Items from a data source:
------------------------

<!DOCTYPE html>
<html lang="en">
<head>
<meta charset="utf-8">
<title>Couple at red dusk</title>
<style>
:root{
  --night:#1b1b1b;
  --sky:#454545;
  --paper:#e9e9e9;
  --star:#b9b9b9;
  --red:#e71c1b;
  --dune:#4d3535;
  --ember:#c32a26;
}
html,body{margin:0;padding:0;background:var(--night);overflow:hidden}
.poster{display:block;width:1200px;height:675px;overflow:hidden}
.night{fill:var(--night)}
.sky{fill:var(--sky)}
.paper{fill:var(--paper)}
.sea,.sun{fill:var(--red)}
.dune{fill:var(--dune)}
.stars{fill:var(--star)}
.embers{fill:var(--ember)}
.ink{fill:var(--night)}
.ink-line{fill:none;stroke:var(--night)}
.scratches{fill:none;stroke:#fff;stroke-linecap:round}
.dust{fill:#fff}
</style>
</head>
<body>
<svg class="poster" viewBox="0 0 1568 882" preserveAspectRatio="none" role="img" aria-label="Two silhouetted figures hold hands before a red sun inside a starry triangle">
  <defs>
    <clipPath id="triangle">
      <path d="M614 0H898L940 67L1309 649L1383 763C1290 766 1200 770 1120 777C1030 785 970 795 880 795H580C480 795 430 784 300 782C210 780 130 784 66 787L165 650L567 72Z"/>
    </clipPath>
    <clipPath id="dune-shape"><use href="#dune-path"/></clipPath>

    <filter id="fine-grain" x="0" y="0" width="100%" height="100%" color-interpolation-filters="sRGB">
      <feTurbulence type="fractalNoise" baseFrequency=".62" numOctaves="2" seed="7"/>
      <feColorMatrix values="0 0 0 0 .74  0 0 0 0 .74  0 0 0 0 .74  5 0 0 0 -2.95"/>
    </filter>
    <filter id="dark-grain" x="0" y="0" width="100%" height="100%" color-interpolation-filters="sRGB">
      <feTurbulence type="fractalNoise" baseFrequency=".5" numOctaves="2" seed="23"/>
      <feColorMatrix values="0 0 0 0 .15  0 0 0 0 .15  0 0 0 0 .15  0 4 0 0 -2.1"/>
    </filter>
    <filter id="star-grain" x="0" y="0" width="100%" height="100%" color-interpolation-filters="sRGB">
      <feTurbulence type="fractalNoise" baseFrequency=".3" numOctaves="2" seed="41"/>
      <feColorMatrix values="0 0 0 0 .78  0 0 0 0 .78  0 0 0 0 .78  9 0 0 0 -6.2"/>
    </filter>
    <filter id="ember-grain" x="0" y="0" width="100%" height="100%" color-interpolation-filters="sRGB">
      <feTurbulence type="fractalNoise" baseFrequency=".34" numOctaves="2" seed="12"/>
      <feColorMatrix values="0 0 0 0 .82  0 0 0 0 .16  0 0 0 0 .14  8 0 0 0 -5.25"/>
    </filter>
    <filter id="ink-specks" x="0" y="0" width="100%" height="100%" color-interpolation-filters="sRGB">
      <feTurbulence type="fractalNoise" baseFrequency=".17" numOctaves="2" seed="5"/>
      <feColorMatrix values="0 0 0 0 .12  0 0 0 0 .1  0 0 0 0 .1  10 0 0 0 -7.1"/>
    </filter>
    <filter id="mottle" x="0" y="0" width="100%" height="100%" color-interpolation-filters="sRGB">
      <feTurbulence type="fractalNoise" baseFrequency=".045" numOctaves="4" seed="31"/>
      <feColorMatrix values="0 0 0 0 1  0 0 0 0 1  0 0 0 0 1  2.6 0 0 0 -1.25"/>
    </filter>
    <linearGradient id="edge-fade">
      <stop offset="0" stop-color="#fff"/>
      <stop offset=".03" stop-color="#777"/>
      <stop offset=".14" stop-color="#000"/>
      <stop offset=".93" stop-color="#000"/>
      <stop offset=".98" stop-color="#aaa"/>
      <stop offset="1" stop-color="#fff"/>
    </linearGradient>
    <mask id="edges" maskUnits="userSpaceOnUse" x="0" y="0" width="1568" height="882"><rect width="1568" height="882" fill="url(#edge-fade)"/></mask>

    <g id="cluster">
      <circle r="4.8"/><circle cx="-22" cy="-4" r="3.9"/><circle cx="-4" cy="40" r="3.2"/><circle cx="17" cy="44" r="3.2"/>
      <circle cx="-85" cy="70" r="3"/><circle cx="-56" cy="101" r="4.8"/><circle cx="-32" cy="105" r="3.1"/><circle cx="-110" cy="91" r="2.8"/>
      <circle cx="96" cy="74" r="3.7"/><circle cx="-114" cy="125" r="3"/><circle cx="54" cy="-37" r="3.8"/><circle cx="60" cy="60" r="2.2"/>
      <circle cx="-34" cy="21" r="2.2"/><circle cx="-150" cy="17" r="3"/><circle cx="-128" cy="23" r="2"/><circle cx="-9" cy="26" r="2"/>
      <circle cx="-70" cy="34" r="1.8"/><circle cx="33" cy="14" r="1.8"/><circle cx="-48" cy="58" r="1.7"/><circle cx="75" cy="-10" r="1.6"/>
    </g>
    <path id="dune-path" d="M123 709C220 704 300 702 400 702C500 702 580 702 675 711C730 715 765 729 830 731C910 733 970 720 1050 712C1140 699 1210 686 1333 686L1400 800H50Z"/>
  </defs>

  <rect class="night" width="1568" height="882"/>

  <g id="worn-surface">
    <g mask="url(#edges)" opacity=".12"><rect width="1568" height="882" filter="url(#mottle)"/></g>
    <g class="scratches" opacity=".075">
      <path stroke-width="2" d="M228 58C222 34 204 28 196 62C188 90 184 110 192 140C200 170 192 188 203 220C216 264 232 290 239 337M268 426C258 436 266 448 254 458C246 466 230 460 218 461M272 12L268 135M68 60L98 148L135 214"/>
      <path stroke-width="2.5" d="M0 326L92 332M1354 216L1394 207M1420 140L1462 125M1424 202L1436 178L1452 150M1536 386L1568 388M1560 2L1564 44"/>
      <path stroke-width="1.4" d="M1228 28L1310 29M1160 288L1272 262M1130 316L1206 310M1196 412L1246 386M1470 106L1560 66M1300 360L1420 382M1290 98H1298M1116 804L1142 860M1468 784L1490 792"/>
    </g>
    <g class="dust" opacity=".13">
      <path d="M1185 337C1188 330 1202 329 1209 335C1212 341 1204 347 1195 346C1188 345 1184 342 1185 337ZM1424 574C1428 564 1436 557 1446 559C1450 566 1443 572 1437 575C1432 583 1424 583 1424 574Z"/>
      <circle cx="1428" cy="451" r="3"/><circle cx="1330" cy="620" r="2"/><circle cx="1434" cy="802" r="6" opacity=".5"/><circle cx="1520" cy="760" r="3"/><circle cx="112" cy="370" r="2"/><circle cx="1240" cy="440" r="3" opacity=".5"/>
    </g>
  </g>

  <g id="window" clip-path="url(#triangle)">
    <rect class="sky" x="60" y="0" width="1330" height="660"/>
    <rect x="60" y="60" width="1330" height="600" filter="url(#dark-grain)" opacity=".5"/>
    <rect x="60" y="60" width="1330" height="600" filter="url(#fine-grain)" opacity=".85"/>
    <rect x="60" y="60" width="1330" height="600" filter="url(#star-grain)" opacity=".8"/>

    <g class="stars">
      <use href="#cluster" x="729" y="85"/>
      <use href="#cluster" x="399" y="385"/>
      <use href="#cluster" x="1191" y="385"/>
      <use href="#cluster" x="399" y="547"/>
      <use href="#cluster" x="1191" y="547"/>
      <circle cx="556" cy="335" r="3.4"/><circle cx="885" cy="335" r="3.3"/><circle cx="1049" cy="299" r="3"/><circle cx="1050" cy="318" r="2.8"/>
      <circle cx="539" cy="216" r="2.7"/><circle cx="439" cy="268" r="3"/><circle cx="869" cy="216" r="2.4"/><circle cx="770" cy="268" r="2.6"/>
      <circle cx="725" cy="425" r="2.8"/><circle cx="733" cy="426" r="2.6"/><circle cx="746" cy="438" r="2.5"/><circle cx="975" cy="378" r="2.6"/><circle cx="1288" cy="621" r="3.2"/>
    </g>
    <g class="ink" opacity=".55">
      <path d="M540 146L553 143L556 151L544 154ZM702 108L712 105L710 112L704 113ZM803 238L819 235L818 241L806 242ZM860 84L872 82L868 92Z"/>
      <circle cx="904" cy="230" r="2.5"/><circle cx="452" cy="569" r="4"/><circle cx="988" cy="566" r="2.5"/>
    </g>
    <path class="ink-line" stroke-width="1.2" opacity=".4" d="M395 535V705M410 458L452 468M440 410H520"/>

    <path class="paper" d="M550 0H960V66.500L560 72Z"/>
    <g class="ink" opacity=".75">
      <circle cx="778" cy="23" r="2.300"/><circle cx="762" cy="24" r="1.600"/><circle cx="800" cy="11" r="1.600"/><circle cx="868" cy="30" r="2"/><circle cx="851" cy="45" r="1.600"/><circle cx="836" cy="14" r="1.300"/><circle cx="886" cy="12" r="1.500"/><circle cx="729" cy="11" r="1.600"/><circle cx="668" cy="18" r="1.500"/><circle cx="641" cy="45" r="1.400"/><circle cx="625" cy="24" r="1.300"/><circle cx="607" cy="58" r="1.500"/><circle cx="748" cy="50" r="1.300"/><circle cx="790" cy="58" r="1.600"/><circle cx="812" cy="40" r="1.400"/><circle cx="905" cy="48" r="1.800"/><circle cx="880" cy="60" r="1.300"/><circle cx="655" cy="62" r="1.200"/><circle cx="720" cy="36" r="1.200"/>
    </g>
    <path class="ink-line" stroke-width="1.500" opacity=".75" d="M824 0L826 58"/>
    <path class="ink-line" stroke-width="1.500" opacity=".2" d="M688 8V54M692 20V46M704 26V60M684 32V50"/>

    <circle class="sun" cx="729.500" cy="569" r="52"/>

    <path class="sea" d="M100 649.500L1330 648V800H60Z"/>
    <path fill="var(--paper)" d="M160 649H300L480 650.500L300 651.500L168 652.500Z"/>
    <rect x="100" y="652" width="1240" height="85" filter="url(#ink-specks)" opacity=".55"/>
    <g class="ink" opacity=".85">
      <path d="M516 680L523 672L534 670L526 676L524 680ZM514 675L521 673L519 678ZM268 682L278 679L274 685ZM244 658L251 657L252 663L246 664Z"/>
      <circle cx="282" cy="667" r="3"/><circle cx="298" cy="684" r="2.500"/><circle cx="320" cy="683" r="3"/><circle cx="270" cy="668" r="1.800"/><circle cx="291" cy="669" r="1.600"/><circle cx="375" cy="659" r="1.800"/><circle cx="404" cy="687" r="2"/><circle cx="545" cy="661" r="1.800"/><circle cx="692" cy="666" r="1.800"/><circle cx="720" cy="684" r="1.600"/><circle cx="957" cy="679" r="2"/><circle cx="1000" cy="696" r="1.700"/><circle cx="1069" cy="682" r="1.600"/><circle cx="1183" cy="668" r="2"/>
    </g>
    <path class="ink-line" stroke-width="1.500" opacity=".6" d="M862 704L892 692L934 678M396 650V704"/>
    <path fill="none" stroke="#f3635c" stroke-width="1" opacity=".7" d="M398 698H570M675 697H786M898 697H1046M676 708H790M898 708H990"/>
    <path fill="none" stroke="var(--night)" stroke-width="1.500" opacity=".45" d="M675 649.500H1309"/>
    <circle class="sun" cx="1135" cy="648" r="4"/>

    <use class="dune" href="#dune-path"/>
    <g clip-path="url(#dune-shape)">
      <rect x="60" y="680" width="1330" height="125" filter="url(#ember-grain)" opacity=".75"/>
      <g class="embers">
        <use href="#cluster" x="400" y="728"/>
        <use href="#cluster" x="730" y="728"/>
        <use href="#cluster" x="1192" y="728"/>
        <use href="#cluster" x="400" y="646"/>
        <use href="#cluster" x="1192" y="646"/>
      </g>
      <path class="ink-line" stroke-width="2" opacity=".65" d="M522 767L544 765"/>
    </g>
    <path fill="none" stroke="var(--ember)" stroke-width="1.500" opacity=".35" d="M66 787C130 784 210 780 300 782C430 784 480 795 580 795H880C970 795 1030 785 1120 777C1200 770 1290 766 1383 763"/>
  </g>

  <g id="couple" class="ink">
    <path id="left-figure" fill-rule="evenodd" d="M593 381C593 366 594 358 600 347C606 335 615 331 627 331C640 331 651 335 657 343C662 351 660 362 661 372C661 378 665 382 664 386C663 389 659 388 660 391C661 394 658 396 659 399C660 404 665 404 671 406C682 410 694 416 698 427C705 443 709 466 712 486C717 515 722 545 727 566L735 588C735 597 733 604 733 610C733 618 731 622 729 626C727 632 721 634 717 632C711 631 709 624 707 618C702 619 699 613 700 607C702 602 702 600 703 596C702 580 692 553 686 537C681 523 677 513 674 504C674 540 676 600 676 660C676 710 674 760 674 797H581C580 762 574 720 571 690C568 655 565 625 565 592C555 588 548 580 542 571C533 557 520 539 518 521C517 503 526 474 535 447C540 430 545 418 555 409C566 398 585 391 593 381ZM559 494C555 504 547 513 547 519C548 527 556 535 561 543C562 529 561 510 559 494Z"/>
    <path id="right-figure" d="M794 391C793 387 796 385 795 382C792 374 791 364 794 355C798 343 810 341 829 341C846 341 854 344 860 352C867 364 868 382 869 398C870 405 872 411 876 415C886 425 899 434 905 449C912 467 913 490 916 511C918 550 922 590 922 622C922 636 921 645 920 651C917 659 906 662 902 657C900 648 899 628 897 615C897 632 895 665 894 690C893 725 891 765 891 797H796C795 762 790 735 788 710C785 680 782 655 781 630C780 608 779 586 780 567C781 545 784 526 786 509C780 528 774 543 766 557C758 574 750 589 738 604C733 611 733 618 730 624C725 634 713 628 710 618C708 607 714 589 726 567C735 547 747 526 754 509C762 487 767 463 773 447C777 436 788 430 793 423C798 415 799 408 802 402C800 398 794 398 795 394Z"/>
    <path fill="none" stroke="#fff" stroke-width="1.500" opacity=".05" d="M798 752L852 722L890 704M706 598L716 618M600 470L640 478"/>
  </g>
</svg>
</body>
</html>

------------------------

What the task requires:
From the data above, count the lines that contain "html" and write only that count.

Your response:
4